Proctor-Silex® 2-Slice Toaster
Analyze an existing product with the challenge to reverse engineer and re-design a more cost-effective product.
Team: Daksh Jayaswal, Tongtong Lu, Elvin Peprah, Annisa Prasetyanto, Qiao Yin
My role: Industrial Designer, Rendering
Functional Requirements & Decomposition
The simple diagram shows what material flow, energy flow, and information flow a toaster receive when toasting bread.
Disassembly Flow Path
Having taken the toaster apart, the team was able to document parts, material, and assembly process and put them in the DFM Product Analysis Worksheet. This exercise helps the team to determine which parts can be eliminated or reduced to minimize cost in manufacturing and assembling. Parts such as the small bridges, bread grills, and back protective sheet are the few that are considered to be eliminated.
Several sketches were done and the team group these concepts into 5 categories: Skinny toaster, Button Plunger, Panini/Grill, Conveyor Belt/Printer and Drawer. Each design has their own special features and the team used that as a baseline on the scoring method in this chart.Skinny Toaster has the highest score.
Assembly Flow Path - Old Toaster
Assembly Flow Path - Skinny Toaster
The Skinny Toaster is an aesthetic and functional overhaul of the incumbent toaster design. The vertical design of bread storage has been replaced by a horizontal arrangement; the bread sits side by side in the new design. Additionally, the new design reduces part count such as for the bread grills( reduced from 4 to 2 pieces). Also a few parts are eliminated/redesigned such as the plunger due to the new design.

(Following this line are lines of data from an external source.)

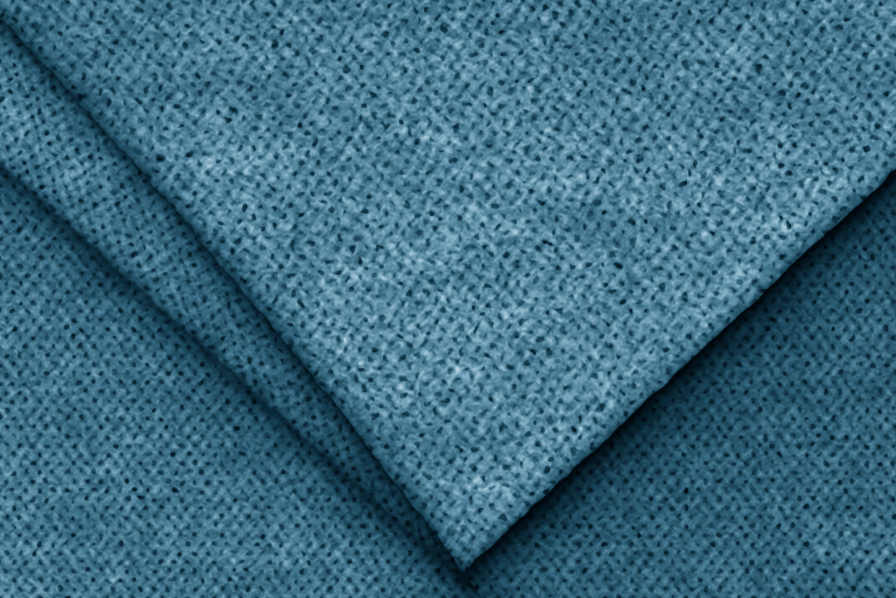
Reproduce this texture procedurally as a WebGL 1 fragment shader.

```glsl
precision highp float;
uniform vec2 u_resolution;

#define FLAP_PITCH vec2(0.0262, 0.0168)
#define BASE_PITCH vec2(0.0225, 0.0150)
#define FLAP_TONE 0.520
#define FOLD_TONE 0.445
#define BASE_TONE 0.465
#define HOLE_DEPTH 0.46
#define FIBRE_GAIN 0.75
#define MOTTLE_GAIN 0.25
#define PI 3.14159265

float hash(vec2 p) {
  vec3 q = fract(vec3(p.xyx) * 0.1031);
  q += dot(q, q.yzx + 33.33);
  return fract((q.x + q.y) * q.z);
}

float noise(vec2 p) {
  vec2 i = floor(p), f = fract(p);
  f = f * f * (3.0 - 2.0 * f);
  return mix(mix(hash(i), hash(i + vec2(1.0, 0.0)), f.x),
             mix(hash(i + vec2(0.0, 1.0)), hash(i + 1.0), f.x), f.y);
}

float fbm(vec2 p) {
  float sum = 0.0, gain = 0.5;
  for (int i = 0; i < 4; i++) {
    sum += gain * noise(p);
    p = p * 2.03 + 17.1;
    gain *= 0.5;
  }
  return sum;
}

vec2 rotate(vec2 p, float angle) {
  float c = cos(angle), s = sin(angle);
  return vec2(c * p.x - s * p.y, s * p.x + c * p.y);
}

// Brightness factor of staggered stitches with dark gaps between them
float weave(vec2 p, vec2 pitch, float wobble) {
  vec2 warp = vec2(noise(p * 42.0), noise(p * 42.0 + 41.0)) - 0.5;
  vec2 jitter = vec2(noise(p * 95.0 + 7.0), noise(p * 95.0 + 71.0)) - 0.5;
  vec2 q = (p + wobble * (warp + 0.7 * jitter)) / pitch + 40.0;
  float lattice = cos(2.0 * PI * q.x) * cos(PI * q.y);
  vec2 stitch = floor(vec2(2.0 * q.x, q.y) + 0.5);
  float rnd = hash(stitch);
  float fuzz = noise(p * 165.0 + 13.0);

  // Ragged gaps, wider than tall
  float gap = lattice - 0.16 * (1.0 - cos(2.0 * PI * q.y)) + 0.8 * (fuzz - 0.5);
  float hole = smoothstep(0.10, 1.0, gap) * (0.55 + 0.6 * rnd);

  // Fine yarn strands lean alternately from stitch to stitch
  float rising = noise(rotate(p, -0.55) * vec2(75.0, 190.0) + 90.0);
  float falling = noise(rotate(p, 0.40) * vec2(75.0, 190.0) + 30.0);
  float strand = mix(rising, falling, 0.5 + 0.5 * sin(2.0 * PI * q.x));
  float fibre = 0.65 * strand + 0.35 * noise(p * 230.0) - 0.5;
  float knot = smoothstep(0.1, 0.9, -lattice) * (rnd - 0.4);
  return 1.01 - 0.11 * lattice - HOLE_DEPTH * hole
       + FIBRE_GAIN * fibre + 0.28 * knot;
}

// Soft cloudy variation, stretched along the rows
float mottle(vec2 p) {
  return 1.0 + MOTTLE_GAIN * (fbm(p * vec2(5.0, 11.0) + 5.0) - 0.47)
             + MOTTLE_GAIN * (fbm(p * vec2(16.0, 26.0) + 60.0) - 0.47);
}

void main() {
  vec2 p = gl_FragCoord.xy / u_resolution.y;
  p.x *= 1.5 * u_resolution.y / u_resolution.x;
  float aa = 1.2 / u_resolution.y;

  // Signed distances, positive on the cloth side of each edge
  float ripple = 0.005 * (noise(p * 45.0) - 0.5);
  float leftEdge = 0.97 - 1.195 * p.x + 0.2 * p.x * (0.771 - p.x);
  float left = (p.y - leftEdge) * 0.641 + ripple;
  float right = (p.y - 0.049 - 0.929 * (p.x - 0.781)) * 0.733 + ripple;
  float fold = (p.y - 0.727 + 0.902 * p.x) * 0.743 + ripple;
  float flap = min(left, right);

  // Lower cloth with cast shadows on both sides
  float side = smoothstep(0.73, 0.82, p.x);
  float base = BASE_TONE * weave(p, BASE_PITCH, 0.005) * mottle(p);
  float leftGap = max(-fold, 0.0);
  float rightGap = max(-flap, 0.0);
  float leftShade = 0.60 * exp(-leftGap / 0.038) + 0.14 * exp(-leftGap / 0.15);
  float rightShade = 0.70 * exp(-rightGap / 0.045) + 0.28 * exp(-rightGap / 0.20);
  base *= 1.0 - mix(leftShade, rightShade, side);
  base *= 1.0 - 0.10 * smoothstep(0.6, 1.2, p.x);
  float tone = base;

  // Narrow fold under the flap, its lower border turning softly into shade
  float under = FOLD_TONE * weave(rotate(p, 0.32), BASE_PITCH, 0.007) * mottle(p + 3.0);
  under *= 1.0 - 0.74 * exp(-max(-left, 0.0) / 0.024);
  under *= 1.0 - 0.50 * exp(-max(fold, 0.0) / 0.016);
  under *= 1.12 - 0.34 * smoothstep(0.0, 0.75, p.x);
  tone = mix(tone, under, smoothstep(-0.006, 0.006, fold) * smoothstep(aa, -aa, left));

  // Upper flap with rounded, darkened borders and a pale rim
  float top = FLAP_TONE * weave(rotate(p, -0.10), FLAP_PITCH, 0.010) * mottle(p + 8.0);
  top *= 1.0 - 0.58 * exp(-max(left, 0.0) / 0.022);
  top *= 1.0 - 0.52 * exp(-max(right, 0.0) / 0.013);
  float rim = (right - 0.050) / 0.026;
  top *= 1.0 + 0.08 * exp(-rim * rim);
  top *= 1.0 - 0.09 * smoothstep(0.65, 1.0, p.y);
  tone = mix(tone, top, smoothstep(-aa, aa, flap));

  // Teal ramp from near black to pale blue
  tone = clamp(tone, 0.03, 0.85);
  gl_FragColor = vec4(pow(vec3(tone), vec3(1.72, 1.0, 0.87 - 0.24 * tone)), 1.0);
}
```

This redesign also saves money in manufacturing and assembly without changing the materials. Customers will also reap the benefits of the redesign; a lighter and skinnier toaster. Below are some sketches and redesign of internal parts.